───── Data supplied

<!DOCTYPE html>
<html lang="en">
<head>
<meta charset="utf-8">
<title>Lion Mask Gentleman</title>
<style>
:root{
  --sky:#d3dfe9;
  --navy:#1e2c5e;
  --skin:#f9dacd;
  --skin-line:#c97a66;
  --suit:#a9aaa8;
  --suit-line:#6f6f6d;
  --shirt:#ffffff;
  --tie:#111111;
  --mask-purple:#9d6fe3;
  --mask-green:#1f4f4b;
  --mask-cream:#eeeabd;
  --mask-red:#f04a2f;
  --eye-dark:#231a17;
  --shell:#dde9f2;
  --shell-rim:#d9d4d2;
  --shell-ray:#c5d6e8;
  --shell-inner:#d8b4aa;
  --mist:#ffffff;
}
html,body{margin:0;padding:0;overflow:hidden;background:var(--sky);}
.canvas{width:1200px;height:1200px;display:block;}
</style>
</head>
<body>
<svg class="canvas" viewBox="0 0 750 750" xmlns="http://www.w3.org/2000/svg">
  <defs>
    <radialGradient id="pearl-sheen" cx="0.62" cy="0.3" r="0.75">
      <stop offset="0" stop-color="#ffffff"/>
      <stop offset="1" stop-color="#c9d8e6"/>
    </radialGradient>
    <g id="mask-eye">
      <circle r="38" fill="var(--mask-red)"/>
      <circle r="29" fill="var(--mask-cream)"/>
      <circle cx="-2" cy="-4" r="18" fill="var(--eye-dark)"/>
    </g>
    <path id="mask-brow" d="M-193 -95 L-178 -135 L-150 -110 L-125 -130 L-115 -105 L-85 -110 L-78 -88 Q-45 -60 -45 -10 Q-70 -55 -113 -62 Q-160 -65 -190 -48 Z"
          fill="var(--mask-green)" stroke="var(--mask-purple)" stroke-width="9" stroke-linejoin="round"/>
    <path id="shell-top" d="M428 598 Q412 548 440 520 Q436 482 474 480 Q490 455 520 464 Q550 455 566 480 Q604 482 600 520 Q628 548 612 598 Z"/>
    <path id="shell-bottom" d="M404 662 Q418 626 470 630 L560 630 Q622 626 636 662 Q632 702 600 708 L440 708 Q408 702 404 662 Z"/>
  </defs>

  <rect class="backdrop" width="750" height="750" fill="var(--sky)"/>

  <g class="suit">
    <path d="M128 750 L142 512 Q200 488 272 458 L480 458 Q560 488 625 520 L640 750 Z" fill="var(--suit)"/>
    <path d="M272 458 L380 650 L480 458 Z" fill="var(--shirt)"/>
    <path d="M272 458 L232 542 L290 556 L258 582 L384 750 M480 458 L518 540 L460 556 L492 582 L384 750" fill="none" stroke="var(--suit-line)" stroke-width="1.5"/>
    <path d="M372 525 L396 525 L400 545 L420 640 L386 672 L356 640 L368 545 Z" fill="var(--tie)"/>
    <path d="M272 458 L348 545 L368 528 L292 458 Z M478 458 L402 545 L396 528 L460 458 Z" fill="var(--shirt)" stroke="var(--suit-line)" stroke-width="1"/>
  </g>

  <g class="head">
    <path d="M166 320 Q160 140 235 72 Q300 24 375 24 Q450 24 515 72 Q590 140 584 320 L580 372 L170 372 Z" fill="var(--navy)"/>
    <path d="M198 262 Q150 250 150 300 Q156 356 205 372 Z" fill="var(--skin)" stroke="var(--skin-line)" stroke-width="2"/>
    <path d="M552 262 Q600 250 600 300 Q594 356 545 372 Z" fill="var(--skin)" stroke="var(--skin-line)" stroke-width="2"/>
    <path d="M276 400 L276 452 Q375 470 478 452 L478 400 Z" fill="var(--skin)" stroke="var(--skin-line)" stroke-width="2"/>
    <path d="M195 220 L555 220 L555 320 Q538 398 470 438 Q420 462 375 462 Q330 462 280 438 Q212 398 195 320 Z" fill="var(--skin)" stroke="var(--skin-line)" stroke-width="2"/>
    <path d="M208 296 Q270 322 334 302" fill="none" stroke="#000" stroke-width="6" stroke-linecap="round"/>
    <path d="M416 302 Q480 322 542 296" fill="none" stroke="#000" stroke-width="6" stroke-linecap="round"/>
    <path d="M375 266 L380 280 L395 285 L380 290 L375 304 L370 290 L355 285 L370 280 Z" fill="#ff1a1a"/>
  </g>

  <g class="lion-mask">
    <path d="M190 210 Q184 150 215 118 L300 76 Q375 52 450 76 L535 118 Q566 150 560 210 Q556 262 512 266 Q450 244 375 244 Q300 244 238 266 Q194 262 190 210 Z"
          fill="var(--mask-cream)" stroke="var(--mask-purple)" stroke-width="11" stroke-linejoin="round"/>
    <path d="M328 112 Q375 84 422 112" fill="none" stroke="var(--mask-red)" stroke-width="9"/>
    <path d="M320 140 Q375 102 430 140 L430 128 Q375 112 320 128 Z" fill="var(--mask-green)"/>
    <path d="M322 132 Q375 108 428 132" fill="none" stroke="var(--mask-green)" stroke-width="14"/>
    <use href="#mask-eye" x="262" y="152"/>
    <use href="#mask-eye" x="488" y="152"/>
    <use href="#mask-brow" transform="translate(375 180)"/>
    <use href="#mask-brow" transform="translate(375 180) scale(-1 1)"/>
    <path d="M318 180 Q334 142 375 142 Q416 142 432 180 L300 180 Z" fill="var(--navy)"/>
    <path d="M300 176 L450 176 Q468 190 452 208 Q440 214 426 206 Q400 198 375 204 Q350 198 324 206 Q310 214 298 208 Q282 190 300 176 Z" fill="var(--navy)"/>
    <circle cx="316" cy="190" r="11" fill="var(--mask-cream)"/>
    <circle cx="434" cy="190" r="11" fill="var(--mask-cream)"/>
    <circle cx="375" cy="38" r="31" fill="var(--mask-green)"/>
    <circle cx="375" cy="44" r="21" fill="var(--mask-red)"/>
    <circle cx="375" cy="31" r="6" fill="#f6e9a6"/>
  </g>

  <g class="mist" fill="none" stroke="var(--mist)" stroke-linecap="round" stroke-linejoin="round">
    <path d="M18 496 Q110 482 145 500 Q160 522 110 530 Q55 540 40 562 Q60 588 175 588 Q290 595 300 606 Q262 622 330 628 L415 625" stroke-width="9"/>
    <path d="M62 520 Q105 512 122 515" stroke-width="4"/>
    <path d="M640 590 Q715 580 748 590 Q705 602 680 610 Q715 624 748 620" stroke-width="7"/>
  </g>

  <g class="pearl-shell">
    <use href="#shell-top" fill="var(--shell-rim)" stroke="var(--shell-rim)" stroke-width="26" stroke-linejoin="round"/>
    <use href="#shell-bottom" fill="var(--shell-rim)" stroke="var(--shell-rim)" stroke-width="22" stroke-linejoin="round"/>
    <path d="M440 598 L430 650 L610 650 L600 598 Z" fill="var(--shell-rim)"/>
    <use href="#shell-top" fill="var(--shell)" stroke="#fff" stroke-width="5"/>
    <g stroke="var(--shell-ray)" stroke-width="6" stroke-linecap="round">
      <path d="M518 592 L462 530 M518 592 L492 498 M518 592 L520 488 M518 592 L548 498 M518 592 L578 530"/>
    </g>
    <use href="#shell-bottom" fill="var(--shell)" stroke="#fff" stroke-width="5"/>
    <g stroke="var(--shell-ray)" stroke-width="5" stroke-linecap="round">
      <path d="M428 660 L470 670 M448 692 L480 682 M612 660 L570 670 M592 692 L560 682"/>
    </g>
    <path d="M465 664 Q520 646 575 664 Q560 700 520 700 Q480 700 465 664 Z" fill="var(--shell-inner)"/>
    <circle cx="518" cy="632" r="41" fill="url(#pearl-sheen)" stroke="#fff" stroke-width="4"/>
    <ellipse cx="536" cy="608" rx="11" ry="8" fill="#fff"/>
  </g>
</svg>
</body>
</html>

──────────
───── Data supplied

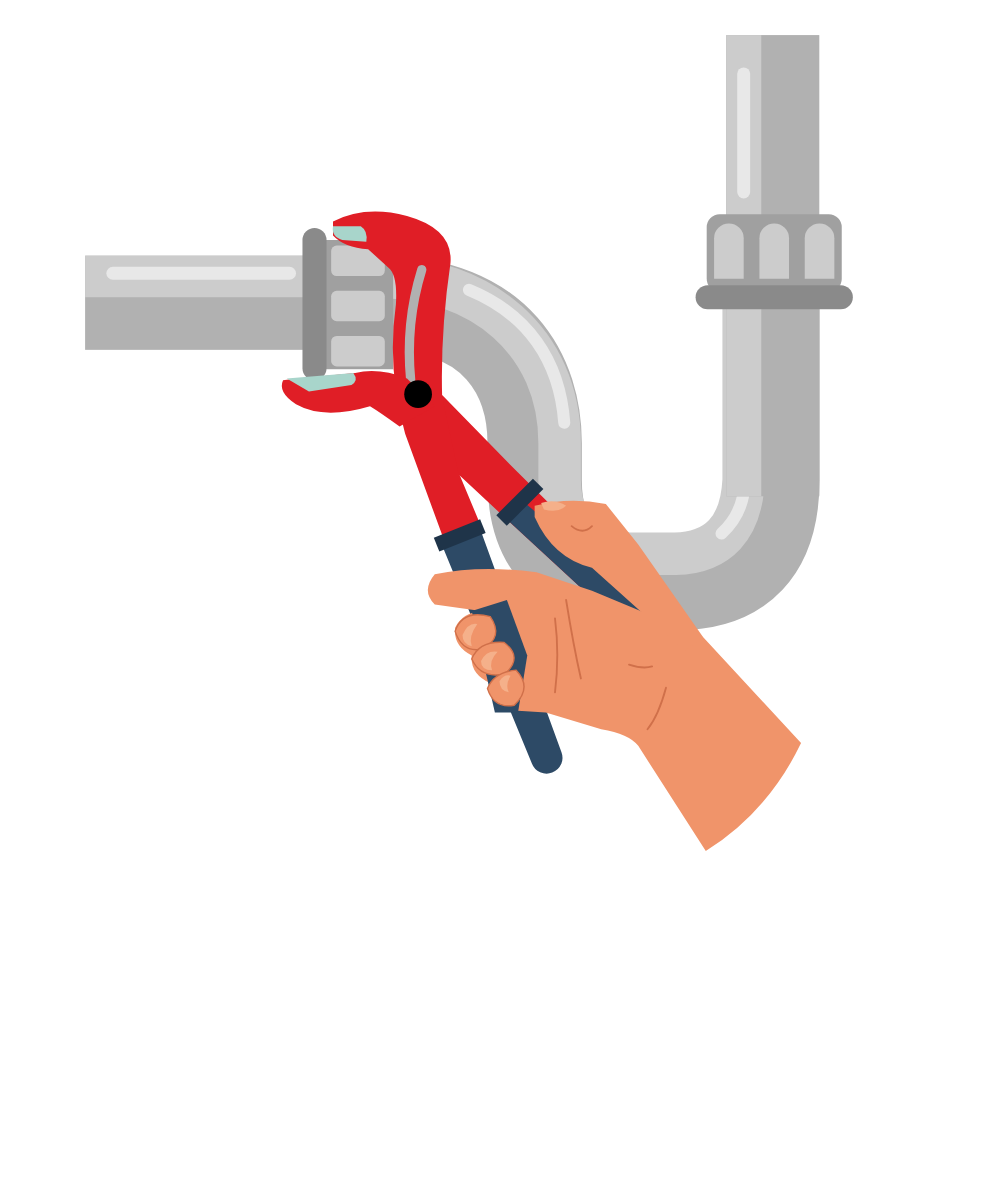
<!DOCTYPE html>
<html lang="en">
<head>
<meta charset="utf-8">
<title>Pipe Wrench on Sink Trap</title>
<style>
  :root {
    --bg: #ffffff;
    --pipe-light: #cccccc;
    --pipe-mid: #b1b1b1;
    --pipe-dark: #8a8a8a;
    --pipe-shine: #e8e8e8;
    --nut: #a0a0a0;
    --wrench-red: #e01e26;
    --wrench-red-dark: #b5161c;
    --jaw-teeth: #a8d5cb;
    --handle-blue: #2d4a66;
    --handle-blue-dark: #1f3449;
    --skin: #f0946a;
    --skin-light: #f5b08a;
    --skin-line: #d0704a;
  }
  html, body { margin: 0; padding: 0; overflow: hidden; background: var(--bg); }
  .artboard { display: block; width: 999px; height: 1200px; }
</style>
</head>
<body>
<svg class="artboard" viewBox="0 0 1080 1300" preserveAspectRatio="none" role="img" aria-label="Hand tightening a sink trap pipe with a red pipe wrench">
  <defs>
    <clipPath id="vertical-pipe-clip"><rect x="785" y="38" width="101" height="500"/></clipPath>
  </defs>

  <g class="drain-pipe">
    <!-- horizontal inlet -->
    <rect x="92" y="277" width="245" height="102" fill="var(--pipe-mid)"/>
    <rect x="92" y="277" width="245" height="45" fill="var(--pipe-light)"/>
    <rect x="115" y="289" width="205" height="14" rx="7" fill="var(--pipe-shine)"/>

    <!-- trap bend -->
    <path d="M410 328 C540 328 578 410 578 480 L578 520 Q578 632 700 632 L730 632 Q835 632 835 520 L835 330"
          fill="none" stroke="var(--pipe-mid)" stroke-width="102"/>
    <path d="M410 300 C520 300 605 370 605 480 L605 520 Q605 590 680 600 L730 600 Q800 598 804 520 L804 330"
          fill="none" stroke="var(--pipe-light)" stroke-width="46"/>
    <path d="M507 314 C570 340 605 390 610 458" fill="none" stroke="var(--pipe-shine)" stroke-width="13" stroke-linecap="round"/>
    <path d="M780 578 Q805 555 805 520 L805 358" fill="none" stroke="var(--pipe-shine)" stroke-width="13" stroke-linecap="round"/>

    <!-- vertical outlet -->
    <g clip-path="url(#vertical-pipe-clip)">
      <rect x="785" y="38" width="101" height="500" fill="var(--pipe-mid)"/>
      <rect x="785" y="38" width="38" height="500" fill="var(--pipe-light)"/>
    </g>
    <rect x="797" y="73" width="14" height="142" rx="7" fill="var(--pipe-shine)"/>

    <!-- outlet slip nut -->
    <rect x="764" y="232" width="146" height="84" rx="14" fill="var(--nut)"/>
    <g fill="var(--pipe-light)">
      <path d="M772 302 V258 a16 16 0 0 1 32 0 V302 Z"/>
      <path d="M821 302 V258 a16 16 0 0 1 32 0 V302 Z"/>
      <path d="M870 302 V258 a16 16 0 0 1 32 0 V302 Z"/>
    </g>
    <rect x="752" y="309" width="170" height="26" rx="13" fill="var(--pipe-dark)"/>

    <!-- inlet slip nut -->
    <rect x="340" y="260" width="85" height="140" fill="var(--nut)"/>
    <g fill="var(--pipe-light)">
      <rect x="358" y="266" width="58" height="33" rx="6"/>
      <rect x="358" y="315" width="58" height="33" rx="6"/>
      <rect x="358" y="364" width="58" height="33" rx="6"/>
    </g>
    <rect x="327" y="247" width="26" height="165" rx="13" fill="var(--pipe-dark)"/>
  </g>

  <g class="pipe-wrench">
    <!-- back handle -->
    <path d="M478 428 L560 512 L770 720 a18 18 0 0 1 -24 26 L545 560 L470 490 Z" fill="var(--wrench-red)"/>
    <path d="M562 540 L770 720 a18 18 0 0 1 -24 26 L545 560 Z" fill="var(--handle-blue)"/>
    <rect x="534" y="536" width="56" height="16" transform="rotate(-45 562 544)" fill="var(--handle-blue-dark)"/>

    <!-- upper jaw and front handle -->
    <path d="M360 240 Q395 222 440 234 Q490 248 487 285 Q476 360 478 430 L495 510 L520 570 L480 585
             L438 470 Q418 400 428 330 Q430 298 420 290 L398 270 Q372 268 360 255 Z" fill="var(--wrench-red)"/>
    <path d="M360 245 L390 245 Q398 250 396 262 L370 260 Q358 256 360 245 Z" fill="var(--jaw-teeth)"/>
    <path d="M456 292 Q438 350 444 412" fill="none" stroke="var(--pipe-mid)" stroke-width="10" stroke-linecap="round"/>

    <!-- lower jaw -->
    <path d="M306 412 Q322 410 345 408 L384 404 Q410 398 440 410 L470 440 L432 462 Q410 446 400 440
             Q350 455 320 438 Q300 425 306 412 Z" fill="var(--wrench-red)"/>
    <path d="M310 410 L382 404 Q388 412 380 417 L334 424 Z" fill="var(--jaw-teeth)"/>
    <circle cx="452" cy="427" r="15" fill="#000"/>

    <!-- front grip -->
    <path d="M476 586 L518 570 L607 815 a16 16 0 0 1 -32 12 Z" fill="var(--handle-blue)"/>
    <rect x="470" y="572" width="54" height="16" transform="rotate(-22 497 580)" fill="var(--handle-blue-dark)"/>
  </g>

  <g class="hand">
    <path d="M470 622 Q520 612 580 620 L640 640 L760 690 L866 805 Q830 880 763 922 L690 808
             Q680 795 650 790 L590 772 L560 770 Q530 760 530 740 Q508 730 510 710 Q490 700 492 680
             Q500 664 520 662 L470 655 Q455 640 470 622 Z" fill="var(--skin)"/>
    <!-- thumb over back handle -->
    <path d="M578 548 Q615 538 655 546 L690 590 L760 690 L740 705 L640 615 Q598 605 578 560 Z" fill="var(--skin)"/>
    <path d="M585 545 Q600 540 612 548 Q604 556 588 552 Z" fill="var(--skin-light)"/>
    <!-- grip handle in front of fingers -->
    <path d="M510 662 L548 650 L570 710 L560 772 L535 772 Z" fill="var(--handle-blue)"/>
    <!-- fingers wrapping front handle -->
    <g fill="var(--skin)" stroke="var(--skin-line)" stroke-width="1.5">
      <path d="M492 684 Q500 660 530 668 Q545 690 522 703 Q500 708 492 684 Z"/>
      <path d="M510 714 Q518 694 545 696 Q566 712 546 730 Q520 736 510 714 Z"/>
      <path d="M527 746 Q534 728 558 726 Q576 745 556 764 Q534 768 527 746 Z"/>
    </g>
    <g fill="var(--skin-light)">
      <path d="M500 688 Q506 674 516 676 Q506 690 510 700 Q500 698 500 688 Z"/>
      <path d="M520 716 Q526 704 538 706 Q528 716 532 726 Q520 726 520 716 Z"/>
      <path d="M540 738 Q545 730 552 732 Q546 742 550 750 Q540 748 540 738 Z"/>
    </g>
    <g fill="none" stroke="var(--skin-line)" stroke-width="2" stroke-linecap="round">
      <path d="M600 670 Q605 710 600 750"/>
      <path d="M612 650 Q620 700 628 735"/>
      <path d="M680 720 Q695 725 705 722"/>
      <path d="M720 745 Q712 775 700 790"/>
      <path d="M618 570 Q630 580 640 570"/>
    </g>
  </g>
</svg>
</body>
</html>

──────────

Assignment → Extract all lines from the data in which "front" is found.

Solved problem →
    <!-- upper jaw and front handle -->
    <!-- front grip -->
    <!-- grip handle in front of fingers -->
    <!-- fingers wrapping front handle -->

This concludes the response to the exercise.